Speculations over Vijay Sethupathi’s debut in Bollywood is set to end as the Tamil superstar has green-lit a project finally. Known to be a mass hero, the ‘Vikram Vedha’ star has chosen to make his debut in Bollywood with a silent film.. Helmed by director Kishor Pandurang Belekar, the movie has been titled ‘Gandhi Talks’. Calling it his dream project, the director reveals that he had been working on the script since 19 years. The last silent film in Bollywood was ‘Pushpak’ (the Hindi title of the original Kannada film, ‘Pushpaka Vimana’) in 1987. Kamal Haasan had just delivered a career-defining role in Mani Ratnam’s ‘Nayakan’ and the silent film aced his reputation as an actor, who could speak volumes even without dialogues.

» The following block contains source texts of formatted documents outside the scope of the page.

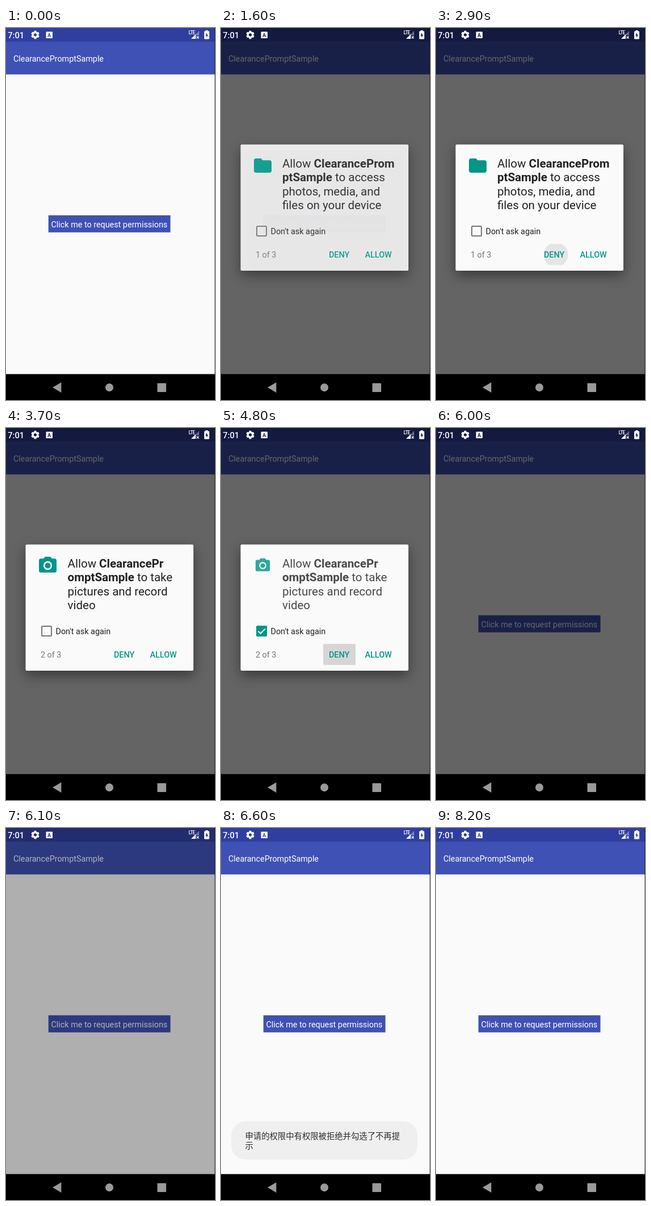
These frames come from a looping animation (368x653 px, 8700 ms). An HTML page with a canvas:

```html
<!DOCTYPE html>
<html lang="zh-CN">
<head>
<meta charset="utf-8">
<title>Runtime permissions</title>
<style>
html, body { margin: 0; width: 100%; height: 100%; overflow: hidden; background: #000; }
canvas { display: block; width: 368px; height: 653px; }
</style>
</head>
<body>
<canvas id="stage"></canvas>
<script>
const W = 368, H = 653, LOOP = 8700, STEP = 100;
const SCREEN_W = 367.5, NAV_TOP = 607.5;
const TEAL = '#009688', INDIGO = '#3f51b5', INK = '#212121', PAPER = '#fafafa';
const SANS = 'Roboto, sans-serif';
const CJK = '"Noto Sans CJK SC", "Noto Sans CJK", "Noto Sans CJK JP", sans-serif';
const APP = 'ClearancePromptSample';

const canvas = document.getElementById('stage');
const c = canvas.getContext('2d');
const dpr = window.devicePixelRatio || 1;
canvas.width = W * dpr;
canvas.height = H * dpr;

const clamp = v => Math.min(1, Math.max(0, v));
const ramp = (t, from, to) => clamp((t - from) / (to - from));
const easeOut = p => 1 - (1 - p) ** 3;

const FOLDER = new Path2D('M10 4H4c-1.1 0-2 .9-2 2v12c0 1.1.9 2 2 2h16c1.1 0 2-.9 2-2V8c0-1.1-.9-2-2-2h-8z');
const CAMERA = new Path2D('M9 2L7.2 4H4c-1.1 0-2 .9-2 2v12c0 1.1.9 2 2 2h16c1.1 0 2-.9 2-2V6c0-1.1-.9-2-2-2h-3.2L15 2z' +
  'M12 17a5 5 0 1 1 0-10a5 5 0 1 1 0 10zM12 15.2a3.2 3.2 0 1 1 0-6.4a3.2 3.2 0 1 1 0 6.4z');
const PHONE = new Path2D('M6.6 10.8c1.4 2.8 3.8 5.1 6.6 6.6l2.2-2.2c.3-.3.7-.4 1-.2 1.1.4 2.3.6 3.6.6.6 0 1 .4 1 1V20c0 .6-.4 1-1 1-9.4 0-17-7.6-17-17 0-.6.4-1 1-1h3.5c.6 0 1 .4 1 1 0 1.3.2 2.5.6 3.6.1.4 0 .7-.3 1z');

// Text between asterisks is bold.
const split = n => [`Allow *${APP.slice(0, n)}*`, `*${APP.slice(n)}* to `];
const page = (icon, n, ...rest) => {
  const lines = split(n);
  lines[1] += rest.shift();
  return { icon, lines: lines.concat(rest) };
};
const PAGES = [
  page(FOLDER, 13, 'access', 'photos, media, and', 'files on your device'),
  page(CAMERA, 11, 'take', 'pictures and record', 'video'),
  page(PHONE, 13, 'make', 'and manage phone', 'calls')
];
const CLICKS = [2880, 4720, 5880];

function group(draw, alpha = 1) {
  c.save();
  c.globalAlpha *= alpha;
  draw();
  c.restore();
}

function rect(x, y, w, h, color, r = 0) {
  c.fillStyle = color;
  c.beginPath();
  c.roundRect(x, y, w, h, r);
  c.fill();
}

function disc(x, y, r, color) {
  c.fillStyle = color;
  c.beginPath();
  c.arc(x, y, r, 0, Math.PI * 2);
  c.fill();
}

function poly(points, color) {
  c.fillStyle = color;
  c.beginPath();
  points.forEach(([x, y]) => c.lineTo(x, y));
  c.fill();
}

function line(points, color, width) {
  c.strokeStyle = color;
  c.lineWidth = width;
  c.beginPath();
  points.forEach(([x, y], i) => i ? c.lineTo(x, y) : c.moveTo(x, y));
  c.stroke();
}

function text(str, x, y, color, size = 14.35, weight = 400, family = SANS) {
  c.font = `${weight} ${size}px ${family}`;
  c.fillStyle = color;
  c.fillText(str, x, y);
  return c.measureText(str).width;
}

function activity() {
  rect(0, 0, W, H, PAPER);
  rect(0, 0, W, 81.5, INDIGO);
  rect(0, 0, W, 24, '#303f9f');
  text(APP, 13, 59, '#fff');
  rect(74.7, 328.8, 214.8, 30, INDIGO);
  text('Click me to request permissions', 79.5, 350, '#fff');
}

function gear(x, y) {
  group(() => {
    c.translate(x, y);
    c.rotate(Math.PI / 6);
    c.strokeStyle = '#fff';
    c.lineWidth = 3.2;
    c.beginPath();
    c.arc(0, 0, 4.2, 0, Math.PI * 2);
    c.stroke();
    for (let i = 0; i < 6; i++) {
      rect(4, -2, 3.2, 4, '#fff', 0.5);
      c.rotate(Math.PI / 3);
    }
  });
}

function statusIcons(dim) {
  const bar = `rgb(${[48, 63, 159].map(v => Math.round(v * (1 - 0.6 * dim)))})`;
  text('7:01', 3.2, 17.5, '#fff', 14.7, 500);
  gear(51.5, 12);

  rect(70.5, 6.5, 11.5, 11.5, '#fff', 1);
  text('A', 73, 15.5, bar, 9, 700);

  poly([[326, 19], [340, 5], [340, 19]], 'rgba(255,255,255,.35)');
  poly([[326, 19], [334, 11], [334, 19]], '#fff');
  rect(334, 13, 7, 7, bar);
  line([[335.5, 14.5], [339.5, 18.5]], '#fff', 1.2);
  line([[339.5, 14.5], [335.5, 18.5]], '#fff', 1.2);
  group(() => {
    c.letterSpacing = '-0.8px';
    text('LTE', 321.5, 11, '#fff', 8.2, 500);
  });

  rect(349, 5.5, 9, 14, '#fff', 1);
  rect(351.5, 4, 4, 2, '#fff');
  poly([[354, 8], [351, 13.2], [353, 13.2], [353, 17], [356, 11.8], [354, 11.8]], bar);
}

function navBar() {
  rect(0, NAV_TOP, W, H - NAV_TOP, '#000');
  poly([[82, 631], [97.3, 622], [97.3, 640]], '#9a9a9a');
  disc(182, 631, 7, '#9a9a9a');
  rect(266.5, 623.5, 15.5, 15.5, '#9a9a9a', 1);
}

function richLine(str, x, y) {
  str.split('*').forEach((part, i) => {
    if (part) x += text(part, x, y, INK, 20.5, i % 2 ? 700 : 400);
  });
}

function description({ icon, lines }, scale, alpha, shift) {
  if (scale <= 0) return;
  group(() => {
    c.translate(73.5, 241.5);
    c.scale(1.55 * scale, 1.55 * scale);
    c.translate(-12, -12);
    c.fillStyle = TEAL;
    c.fill(icon, 'evenodd');
  }, alpha);
  group(() => {
    c.beginPath();
    c.rect(100, 220, 214, 110);
    c.clip();
    lines.forEach((str, i) => richLine(str, 108 + shift, 245 + i * 24.3));
  }, alpha);
}

function checkbox(t) {
  const on = ramp(t, 3950, 4150) * (1 - ramp(t, 5020, 5290));
  const halo = ramp(t, 3900, 4150);
  const fade = 1 - ramp(t, 4200, 4500);
  if (t >= 4000 && fade > 0) disc(71.5, 356.5, 20.5 * halo, `rgba(0,0,0,${0.12 * fade})`);
  c.strokeStyle = '#757575';
  c.lineWidth = 2;
  c.beginPath();
  c.roundRect(63, 348, 17, 17, 1.5);
  c.stroke();
  if (on > 0) group(() => {
    rect(62, 347, 19, 19, TEAL, 2);
    c.translate(71.5, 356.5);
    c.scale(on, on);
    line([[-6, 0.3], [-2, 4.3], [6.3, -4]], '#fff', 2.1);
  }, on);
  text("Don't ask again", 87.5, 361.5, INK);
}

function denyRipple(age) {
  if (age < 0 || age >= 300) return;
  const press = ramp(age, -60, 80);
  group(() => {
    c.beginPath();
    c.roundRect(180, 379, 57, 37, 1.5);
    c.clip();
    disc(211, 398, 40 * press ** 1.1, '#000');
  }, 0.145 * press * (1 - ramp(age, 180, 300)));
}

function dialog(t) {
  group(() => {
    c.shadowColor = 'rgba(0,0,0,.45)';
    c.shadowBlur = 22 * dpr;
    c.shadowOffsetY = 8 * dpr;
    rect(34.5, 204.5, 295.5, 221.5, PAPER, 2);
  });

  const step = CLICKS.filter(at => t >= at).length;
  const age = step ? t - CLICKS[step - 1] : -1;
  const swapped = step > 0 && step < 3 && age >= 300;
  const index = step === 0 ? 0 : swapped ? step : step - 1;

  if (swapped) {
    const p = easeOut(ramp(age, 580, 860));
    description(PAGES[index], p, 1, 206 * (1 - p));
  } else {
    const gone = step ? ramp(age, 20, 220) ** 1.4 : 0;
    description(PAGES[index], 1 - gone, 1 - gone, 0);
  }

  checkbox(t);
  denyRipple(age);
  text(`${index + 1} of 3`, 61, 403, '#757575');
  text('DENY', 190, 403, TEAL, 14.35, 500);
  const locked = t >= 4000 && t < 4800;
  text('ALLOW', 253.5, 403, locked ? '#bcbcbc' : TEAL, 14.35, 500);
}

function toast() {
  rect(18, 515, 328, 67, '#efefef', 25);
  text('申请的权限中有权限被拒绝并勾选了不再提', 42.5, 546, '#2c2c2c', 14.35, 400, CJK);
  text('示', 42.5, 562.5, '#2c2c2c', 14.35, 400, CJK);
}

function render(t) {
  c.setTransform(dpr, 0, 0, dpr, 0, 0);
  activity();
  const toastAlpha = ramp(t, 6100, 6600) * (1 - ramp(t, 7700, 8200));
  const dim = t < 1600 ? 0 : 1 - ramp(t, 6000, 6200);
  rect(0, 0, W, H, `rgba(0,0,0,${0.6 * dim})`);
  if (toastAlpha > 0) group(toast, toastAlpha);
  if (t >= 1600 && t < 6000) group(() => dialog(t), t < 1700 ? 0.9 : 1);
  statusIcons(dim);
  navBar();
  rect(SCREEN_W, 0, W - SCREEN_W, H, '#000');
}

const start = performance.now();
function tick() {
  const t = (performance.now() - start) % LOOP;
  render(Math.floor(t / STEP) * STEP);
  requestAnimationFrame(tick);
}
tick();
</script>
</body>
</html>
```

Talking about approaching the South superstar for the part, Kishor says, “This project has been close to my heart and when the actor playing the part relates to the idea and the emotional graph, it turns out to be a boon for the director. Every director looks for certain characteristics in his actor when he approaches them for a part. Initially I was planning to cast a Bollywood actor, but when I extended my search to regional cinema, I came across Vijay Sethupathi. I watched his impeccable performances in Tamil films and his acting prowess left me mesmerised. He is not only brilliant, he is also a gutsy actor, who is not worried about his image or stardom. His acting skills, style statement and vocal dynamism is stupendous and that’s when I felt I have found my lead star. He is not only prodigious in his work, but also down-to-earth. I am really excited to work with Vijay, who understands my vision and approach towards the film; I want to start work on my dream project as soon as possible.”
Vijay Sethupathi adds, “I have been experimenting with different characters throughout my career and when this silent film came my way I knew I had to take up this challenge. Kishor sir has a fantastic story and script in place.I know this project will surely be an outstanding one. Gandhiji’s thoughts are more important and valid than his picture in the Indian rupee period.”